Data supplied START
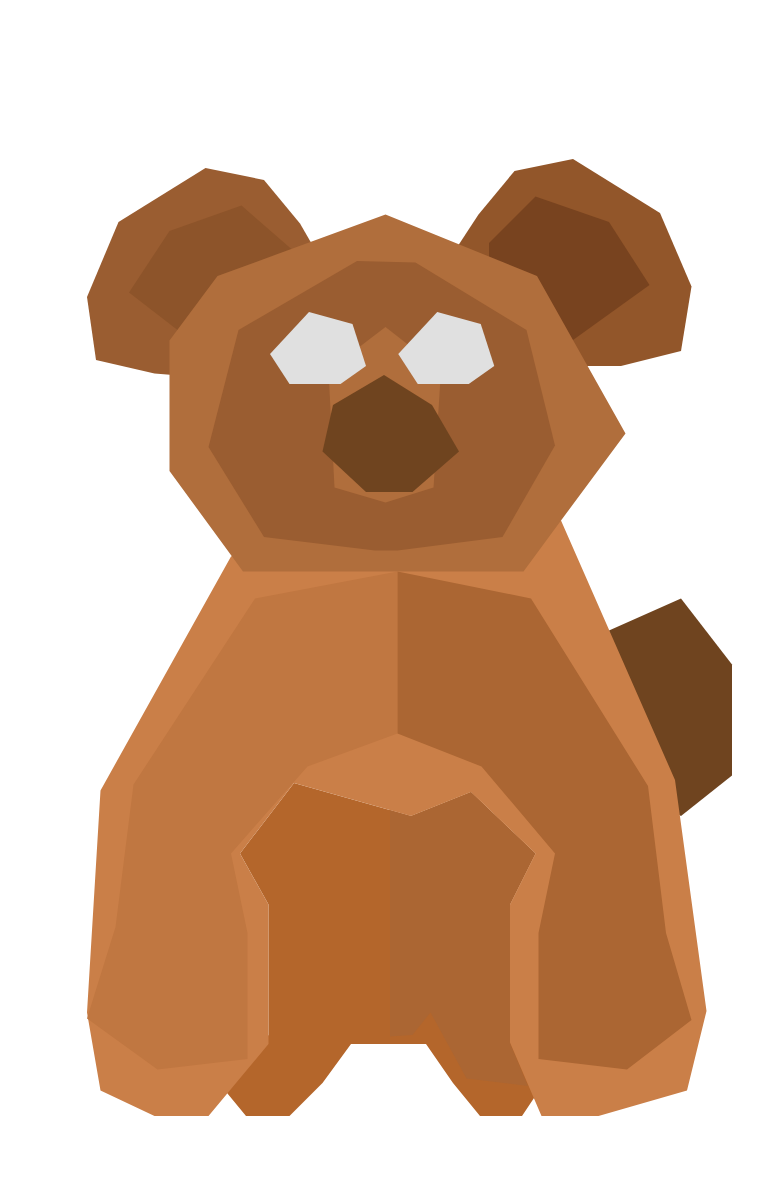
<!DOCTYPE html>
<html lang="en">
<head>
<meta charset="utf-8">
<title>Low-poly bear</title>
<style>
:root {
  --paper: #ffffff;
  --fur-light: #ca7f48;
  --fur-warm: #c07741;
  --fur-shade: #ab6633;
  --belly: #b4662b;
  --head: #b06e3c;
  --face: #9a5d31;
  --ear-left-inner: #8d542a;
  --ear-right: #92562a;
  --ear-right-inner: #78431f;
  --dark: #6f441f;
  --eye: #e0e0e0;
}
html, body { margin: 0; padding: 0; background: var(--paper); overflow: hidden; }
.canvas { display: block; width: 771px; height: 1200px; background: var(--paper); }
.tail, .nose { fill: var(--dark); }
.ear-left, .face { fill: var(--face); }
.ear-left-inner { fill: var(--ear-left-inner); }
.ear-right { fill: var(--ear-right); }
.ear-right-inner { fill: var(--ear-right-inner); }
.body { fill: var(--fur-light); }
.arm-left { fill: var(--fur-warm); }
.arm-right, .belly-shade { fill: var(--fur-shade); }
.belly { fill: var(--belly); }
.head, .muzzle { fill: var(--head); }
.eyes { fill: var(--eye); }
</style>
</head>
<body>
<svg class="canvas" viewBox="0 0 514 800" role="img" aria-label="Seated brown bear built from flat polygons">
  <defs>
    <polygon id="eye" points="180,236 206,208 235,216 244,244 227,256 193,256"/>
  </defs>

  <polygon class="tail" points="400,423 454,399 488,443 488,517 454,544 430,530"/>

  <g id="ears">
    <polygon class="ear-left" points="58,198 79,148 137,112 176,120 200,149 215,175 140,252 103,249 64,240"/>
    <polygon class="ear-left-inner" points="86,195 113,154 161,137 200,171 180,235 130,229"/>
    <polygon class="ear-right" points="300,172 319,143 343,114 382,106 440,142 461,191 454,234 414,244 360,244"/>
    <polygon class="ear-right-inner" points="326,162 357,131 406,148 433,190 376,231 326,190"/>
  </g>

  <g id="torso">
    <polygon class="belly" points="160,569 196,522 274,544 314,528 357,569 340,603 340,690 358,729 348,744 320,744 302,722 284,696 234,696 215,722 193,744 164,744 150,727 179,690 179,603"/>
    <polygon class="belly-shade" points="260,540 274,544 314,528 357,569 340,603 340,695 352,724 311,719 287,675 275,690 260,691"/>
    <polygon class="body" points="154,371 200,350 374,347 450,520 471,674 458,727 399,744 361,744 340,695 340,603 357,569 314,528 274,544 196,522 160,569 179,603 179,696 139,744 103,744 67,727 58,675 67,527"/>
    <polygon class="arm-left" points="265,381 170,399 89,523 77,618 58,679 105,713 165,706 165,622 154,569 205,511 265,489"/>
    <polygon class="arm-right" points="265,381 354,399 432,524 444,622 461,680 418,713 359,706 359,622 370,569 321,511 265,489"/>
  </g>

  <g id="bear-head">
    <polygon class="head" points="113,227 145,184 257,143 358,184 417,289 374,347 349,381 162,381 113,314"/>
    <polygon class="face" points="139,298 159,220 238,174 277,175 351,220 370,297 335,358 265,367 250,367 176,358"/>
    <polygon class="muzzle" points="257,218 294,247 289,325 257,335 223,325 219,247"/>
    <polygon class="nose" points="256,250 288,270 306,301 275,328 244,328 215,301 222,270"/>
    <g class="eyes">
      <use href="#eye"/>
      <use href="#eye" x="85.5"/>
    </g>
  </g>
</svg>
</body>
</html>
Data supplied END
Directions for this task.
Check each line of the entries, and copy the ones that contain "left".

Response to the exercise.
  --ear-left-inner: #8d542a;
.ear-left, .face { fill: var(--face); }
.ear-left-inner { fill: var(--ear-left-inner); }
.arm-left { fill: var(--fur-warm); }
    <polygon class="ear-left" points="58,198 79,148 137,112 176,120 200,149 215,175 140,252 103,249 64,240"/>
    <polygon class="ear-left-inner" points="86,195 113,154 161,137 200,171 180,235 130,229"/>
    <polygon class="arm-left" points="265,381 170,399 89,523 77,618 58,679 105,713 165,706 165,622 154,569 205,511 265,489"/>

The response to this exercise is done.